Oct 1, 2020
Journal name not available for this finding
The modern edition of Parmenides’ poem (from Fulleborn’s 1795 work onwards) consolidated the well-known dichotomical scheme according to which its fragments are established and understood, i. e., attributing them to either one of two main “parts”, following the Proem, that is, to Truth ( Aletheia ) or Opinion ( Doxa ). A careful review of the doxographical testimonies reveals, however, sufficient indications to cast doubts over this well-accepted representation. In this paper, we would like to analyze some of these testimonials – particularly those found in Simplicius – aiming to show the evidence for an important distinction between what the Ancients called a section “On Opinion” ( ta pros doxan ) and the parmenidean Cosmogony properly. We shall see that this hypothesis implies a “reductionist” view of the Doxa , limited to verses 53-61 of fragment 8, in addition to the four verses of fragment 9. The cosmogonical account, moreover, as we would like to show, should not be simply understood as any collection of “mortal opinions” – in the sense of their devaluation in the first part of the poem (cf. B1,30; B6,4-9; B7,3-5) – but instead as importing epistemological features into the description of the origins of the present state of the universe.

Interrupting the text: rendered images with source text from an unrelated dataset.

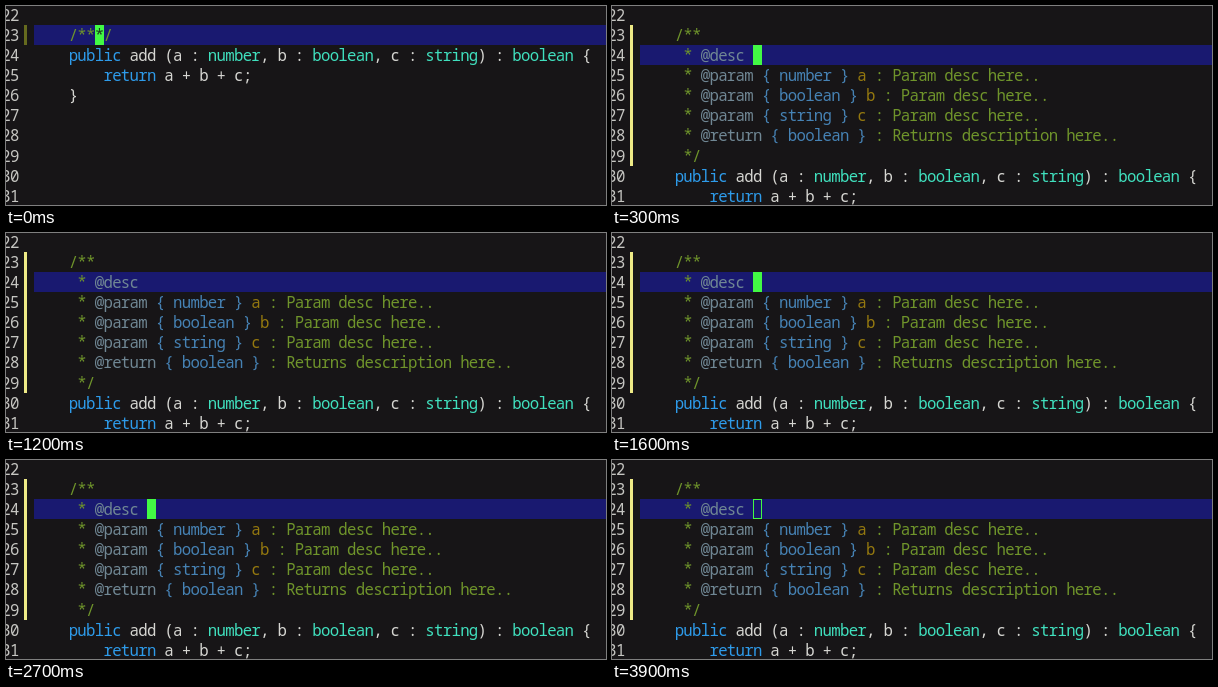
These frames come from a looping animation (600x199 px, 4 s). An HTML page with a canvas:

```html
<!DOCTYPE html>
<html lang="en">
<head>
<meta charset="utf-8">
<style>
html, body { margin: 0; width: 100%; height: 100%; overflow: hidden; background: #171517; }
canvas { display: block; }
</style>
</head>
<body>
<canvas id="stage" width="600" height="199"></canvas>
<script>
const ctx = document.getElementById('stage').getContext('2d');
const CELL = 8.7, ROW = 20.1, LEFT = 63, FIRST = 22, LOOP = 4000;
const GREEN = '#42f944', BACK = '#171517', CURRENT = '#191970';
const PLAIN = '#d6d6d2', WORD = '#2e9bea', TYPE = '#40e0be';
const NOTE = '#6f942b', TAG = '#708794', KIND = '#4682b4', NAME = '#94780f';

const rowTop = n => -1.2 + (n - FIRST) * ROW;
const colX = i => LEFT + i * CELL;

const code = [
  [[WORD, 'public'], [PLAIN, ' add (a : '], [TYPE, 'number'], [PLAIN, ', b : '],
   [TYPE, 'boolean'], [PLAIN, ', c : '], [TYPE, 'string'], [PLAIN, ') : '],
   [TYPE, 'boolean'], [PLAIN, ' {']],
  [[WORD, '    return'], [PLAIN, ' a + b + c;']],
  [[PLAIN, '}']]
];
const tagLine = (tag, type, name, text) =>
  [[NOTE, ' * '], [TAG, tag], [KIND, ` { ${type} } `], [NAME, name], [NOTE, text]];
const param = (type, name) => tagLine('@param', type, name, ' : Param desc here..');

const before = [[[NOTE, '/***/']], ...code];
const after = [
  [[NOTE, '/**']],
  [[NOTE, ' * '], [TAG, '@desc']],
  param('number', 'a'),
  param('boolean', 'b'),
  param('string', 'c'),
  tagLine('@return', 'boolean', '', ': Returns description here..'),
  [[NOTE, ' */']],
  ...code
];

function rect(x, y, w, h, color) {
  ctx.fillStyle = color;
  ctx.fillRect(x, Math.round(y), w, Math.round(y + h) - Math.round(y));
}

// One glyph per grid cell.
function write(text, x, row, color) {
  ctx.fillStyle = color;
  [...text].forEach((c, i) => ctx.fillText(c, x + (i + 0.5) * CELL, rowTop(row) + 16));
}

function writeLine(parts, row) {
  let col = 0;
  for (const [color, text] of parts) {
    write(text, colX(col), row, color);
    col += text.length;
  }
}

// Blink level in steps of a tenth of a second.
function blink(t) {
  const step = Math.floor(t / 100);
  if (step < 4) return 1;
  if (step === 28) return 0;
  return [0, 0, 0, 0.5, 1, 1, 1, 1, 0.5, 0][step % 10];
}

function draw(t) {
  const open = t >= 300;
  const row = open ? 24 : 23, col = open ? 9 : 3;
  const x = Math.round(colX(col)), y = rowTop(row);

  rect(0, 0, 600, 199, BACK);
  rect(28, y, 572, ROW, CURRENT);
  rect(18, rowTop(23), 3, ROW * (open ? 7 : 1), open ? '#eeea86' : '#656a1e');

  ctx.font = '15.7px "Noto Sans Mono", "DejaVu Sans Mono", monospace';
  ctx.textAlign = 'center';
  for (let n = FIRST; n < FIRST + 10; n++) write(String(n), -4.4, n, '#c6c6c2');
  (open ? after : before).forEach((line, i) => writeLine(line, 23 + i));

  if (t >= 3900) {
    ctx.strokeStyle = GREEN;
    ctx.lineWidth = 1;
    ctx.strokeRect(x + 0.5, Math.round(y) + 0.5, 8, 19);
  } else {
    ctx.globalAlpha = blink(t);
    rect(x, y, 9, ROW, GREEN);
    ctx.globalAlpha = 1;
    if (!open) write('*', colX(col), row, '#1c3a1c');
  }
}

function tick() {
  draw(performance.now() % LOOP);
  requestAnimationFrame(tick);
}
tick();
</script>
</body>
</html>
```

Finally, we extract from this picture some consequences for the understanding of the role of the argument on Being and the limits of Parmenidean “ontology”.